### Exercise prompt:
Copy exactly the lines that run from the top of the listing to the line containing "var(--paper); stroke: var(--ink);", both ends included, and omit the pictures.
⁂
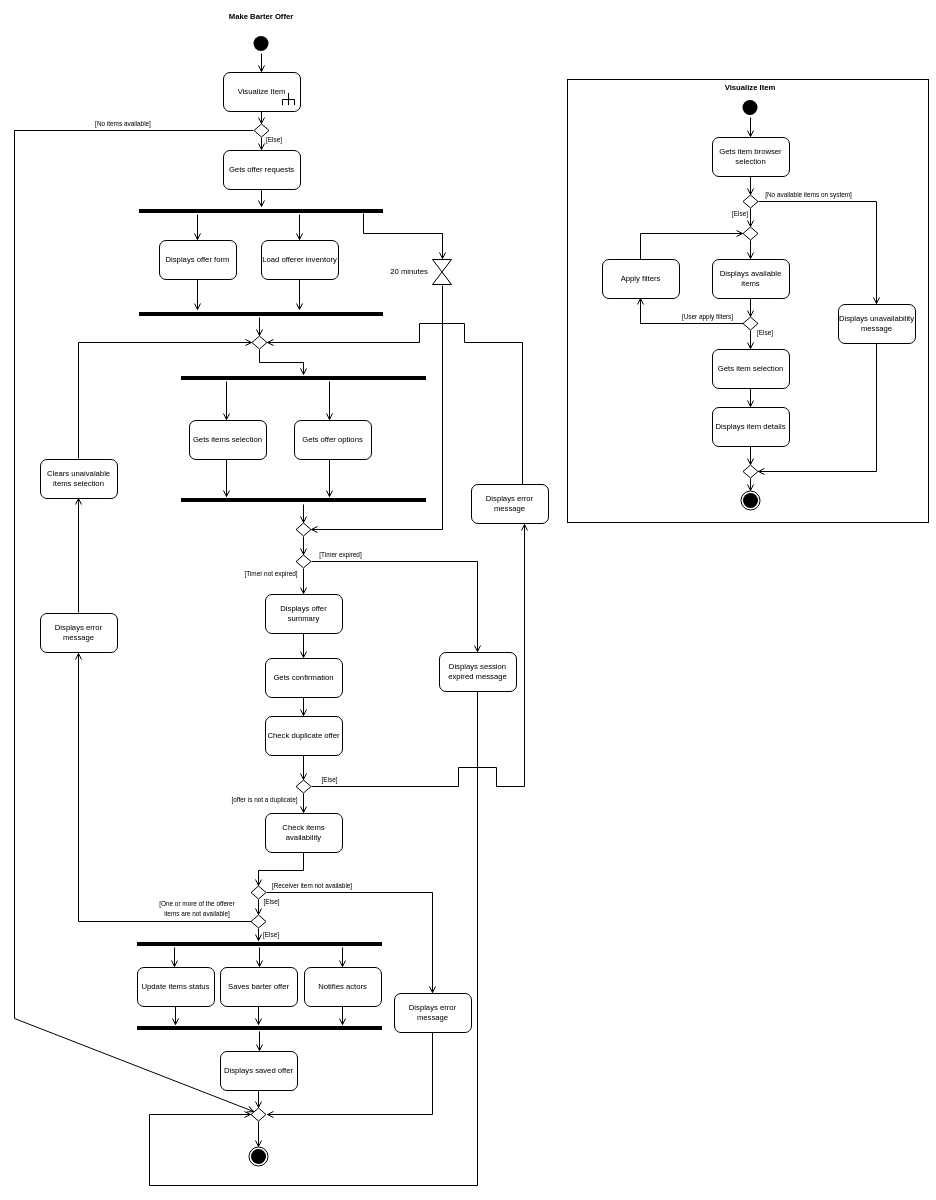
<!DOCTYPE html>
<html lang="en">
<head>
<meta charset="utf-8">
<title>Make Barter Offer – activity diagram</title>
<style>
:root { --ink: #000; --paper: #fff; }
* { box-sizing: border-box; margin: 0; }
html, body { width: 936px; height: 1200px; overflow: hidden; background: var(--paper); }
.diagram { position: relative; width: 936px; height: 1200px; overflow: hidden; color: var(--ink); font: 7.7px/9.3px "Liberation Sans", Arial, sans-serif; }
.connectors { position: absolute; inset: 0; }
.lines { fill: none; stroke: var(--ink); stroke-width: 1; }
.flow path { marker-end: url(#arrow); }
.shapes { fill: var(--paper); stroke: var(--ink); stroke-width: 1; }
.solid { fill: var(--ink); stroke: none; }
.frame { position: absolute; left: 567px; top: 79px; width: 362px; height: 444px; border: 1px solid var(--ink); }
.action, .title, .guard, .timer-label { position: absolute; left: calc(var(--x) * 1px); top: calc(var(--y) * 1px); transform: translate(-50%, -50%); white-space: nowrap; text-align: center; }
.action { display: flex; align-items: center; justify-content: center; width: 78px; height: 40px; margin: 0.5px; background: var(--paper); border: 1px solid var(--ink); border-radius: 7px; }
.title { font-size: 7.7px; font-weight: bold; }
.guard { font-size: 6.4px; line-height: 9.6px; }
.rake { position: absolute; right: 5px; bottom: 5px; fill: none; stroke: var(--ink); }
</style>
</head>
<body>
<main class="diagram">
  <div class="frame"></div>

  <svg class="connectors" width="936" height="1200" viewBox="0 0 936 1200" aria-hidden="true">
    <defs>
      <marker id="arrow" markerUnits="userSpaceOnUse" markerWidth="9" markerHeight="9" refX="7" refY="4" orient="auto" overflow="visible">
        <path d="M1 1 7 4 1 7" fill="none" stroke="#000"/>
      </marker>
      <path id="decision" d="M0 -6.5 7.5 0 0 6.5 -7.5 0Z"/>
      <g id="final">
        <circle r="9.5"/>
        <circle r="7.5" class="solid"/>
      </g>
    </defs>

    <g class="lines flow" transform="translate(.5 .5)">
      <!-- Make Barter Offer: start to first fork -->
      <path d="M261 53V71"/>
      <path d="M261 111V123"/>
      <path d="M261 137V149"/>
      <path d="M253 130H14V1018L253 1111"/>
      <path d="M261 188V206"/>
      <!-- form, inventory and timer -->
      <path d="M197 214V239"/>
      <path d="M299 214V239"/>
      <path d="M197 278V309"/>
      <path d="M299 278V309"/>
      <path d="M363 213V233H442V258"/>
      <path d="M442 285V529H311"/>
      <path d="M259 317V335"/>
      <path d="M259 349V362H303V374"/>
      <!-- selection and options -->
      <path d="M226 381V419"/>
      <path d="M329 381V419"/>
      <path d="M226 458V496"/>
      <path d="M329 458V496"/>
      <path d="M303 504V522"/>
      <path d="M303 536V554"/>
      <!-- confirmation -->
      <path d="M303 568V593"/>
      <path d="M311 561H477V651"/>
      <path d="M303 632V657"/>
      <path d="M303 696V715"/>
      <path d="M303 754V779"/>
      <path d="M303 793V812"/>
      <path d="M311 786H458V767H496V786H524V524"/>
      <path d="M522 484V342H464V323H419V342H267"/>
      <path d="M477 690V1185H149V1114H250"/>
      <!-- availability -->
      <path d="M303 851V870H258V885"/>
      <path d="M258 899V914"/>
      <path d="M266 892H432V992"/>
      <path d="M432 1031V1114H267"/>
      <path d="M251 921H78V653"/>
      <path d="M78 612V498"/>
      <path d="M78 458V342H251"/>
      <path d="M258 928V940"/>
      <!-- saving -->
      <path d="M174 947V966"/>
      <path d="M259 947V966"/>
      <path d="M342 947V966"/>
      <path d="M175 1005V1024"/>
      <path d="M258 1005V1024"/>
      <path d="M342 1005V1024"/>
      <path d="M259 1031V1050"/>
      <path d="M258 1089V1107"/>
      <path d="M258 1121V1146"/>
      <!-- Visualize Item -->
      <path d="M750 117V136"/>
      <path d="M750 175V194"/>
      <path d="M750 208V226"/>
      <path d="M758 201H876V303"/>
      <path d="M750 240V258"/>
      <path d="M750 297V316"/>
      <path d="M743 323H640V298"/>
      <path d="M640 259V233H742"/>
      <path d="M750 330V348"/>
      <path d="M750 387V406"/>
      <path d="M750 445V464"/>
      <path d="M876 342V471H758"/>
      <path d="M750 478V490"/>
    </g>

    <g class="shapes" transform="translate(.5 .5)">
      <use href="#decision" x="261" y="130"/>
      <use href="#decision" x="259" y="342"/>
      <use href="#decision" x="303" y="529"/>
      <use href="#decision" x="303" y="561"/>
      <use href="#decision" x="303" y="786"/>
      <use href="#decision" x="258" y="892"/>
      <use href="#decision" x="258" y="921"/>
      <use href="#decision" x="258" y="1114"/>
      <use href="#decision" x="750" y="201"/>
      <use href="#decision" x="750" y="233"/>
      <use href="#decision" x="750" y="323"/>
      <use href="#decision" x="750" y="471"/>
      <path d="M432 259H451L432 284H451Z"/>
      <use href="#final" x="258" y="1156"/>
      <use href="#final" x="750" y="500"/>
    </g>

    <g class="solid">
      <circle cx="261" cy="43.5" r="7.5"/>
      <circle cx="750" cy="107.5" r="7.5"/>
      <rect x="139" y="209" width="244" height="4"/>
      <rect x="139" y="312" width="244" height="4"/>
      <rect x="181" y="376" width="245" height="4"/>
      <rect x="181" y="498" width="245" height="4"/>
      <rect x="137" y="942" width="245" height="4"/>
      <rect x="137" y="1026" width="245" height="4"/>
    </g>
  </svg>

  <h1 class="title" style="--x:261;--y:17">Make Barter Offer</h1>
  <div class="action" style="--x:261;--y:91">Visualize Item
    <svg class="rake" width="14" height="13" viewBox="0 0 14 13" aria-hidden="true"><path d="M7.5 0V12M1.5 12V6.5H13.5V12"/></svg>
  </div>
  <div class="action" style="--x:261;--y:169">Gets offer requests</div>
  <div class="action" style="--x:197;--y:259">Displays offer form</div>
  <div class="action" style="--x:299;--y:259">Load offerer inventory</div>
  <div class="action" style="--x:227;--y:439">Gets items selection</div>
  <div class="action" style="--x:332;--y:439">Gets offer options</div>
  <div class="action" style="--x:78;--y:478">Clears unaivalable<br>items selection</div>
  <div class="action" style="--x:78;--y:632">Displays error<br>message</div>
  <div class="action" style="--x:509;--y:503">Displays error<br>message</div>
  <div class="action" style="--x:303;--y:613">Displays offer<br>summary</div>
  <div class="action" style="--x:303;--y:677">Gets confirmation</div>
  <div class="action" style="--x:303;--y:735">Check duplicate offer</div>
  <div class="action" style="--x:477;--y:671">Displays session<br>expired message</div>
  <div class="action" style="--x:303;--y:832">Check items<br>availability</div>
  <div class="action" style="--x:175;--y:986">Update items status</div>
  <div class="action" style="--x:258;--y:986">Saves barter offer</div>
  <div class="action" style="--x:342;--y:986">Notifies actors</div>
  <div class="action" style="--x:432;--y:1012">Displays error<br>message</div>
  <div class="action" style="--x:258;--y:1070">Displays saved offer</div>

  <span class="guard" style="--x:123;--y:124">[No items available]</span>
  <span class="guard" style="--x:274;--y:140">[Else]</span>
  <span class="timer-label" style="--x:409;--y:272">20 minutes</span>
  <span class="guard" style="--x:340.5;--y:555">[Timer expired]</span>
  <span class="guard" style="--x:271;--y:574">[Timer not expired]</span>
  <span class="guard" style="--x:329.5;--y:780">[Else]</span>
  <span class="guard" style="--x:264.5;--y:800">[offer is not a duplicate]</span>
  <span class="guard" style="--x:312;--y:886">[Receiver item not available]</span>
  <span class="guard" style="--x:271.5;--y:902">[Else]</span>
  <span class="guard" style="--x:197;--y:909">[One or more of the offerer<br>items are not available]</span>
  <span class="guard" style="--x:271;--y:935">[Else]</span>

  <h2 class="title" style="--x:750;--y:88">Visualize Item</h2>
  <div class="action" style="--x:750;--y:156">Gets item browser<br>selection</div>
  <div class="action" style="--x:640;--y:278">Apply filters</div>
  <div class="action" style="--x:750;--y:278">Displays available<br>items</div>
  <div class="action" style="--x:876;--y:323">Displays unavailability<br>message</div>
  <div class="action" style="--x:750;--y:368">Gets item selection</div>
  <div class="action" style="--x:750;--y:426">Displays item details</div>

  <span class="guard" style="--x:808.5;--y:195">[No available items on system]</span>
  <span class="guard" style="--x:740;--y:214">[Else]</span>
  <span class="guard" style="--x:707.5;--y:317">[User apply filters]</span>
  <span class="guard" style="--x:765;--y:333">[Else]</span>
</main>
</body>
</html>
⁂
### Result for this task:
<!DOCTYPE html>
<html lang="en">
<head>
<meta charset="utf-8">
<title>Make Barter Offer – activity diagram</title>
<style>
:root { --ink: #000; --paper: #fff; }
* { box-sizing: border-box; margin: 0; }
html, body { width: 936px; height: 1200px; overflow: hidden; background: var(--paper); }
.diagram { position: relative; width: 936px; height: 1200px; overflow: hidden; color: var(--ink); font: 7.7px/9.3px "Liberation Sans", Arial, sans-serif; }
.connectors { position: absolute; inset: 0; }
.lines { fill: none; stroke: var(--ink); stroke-width: 1; }
.flow path { marker-end: url(#arrow); }
.shapes { fill: var(--paper); stroke: var(--ink); stroke-width: 1; }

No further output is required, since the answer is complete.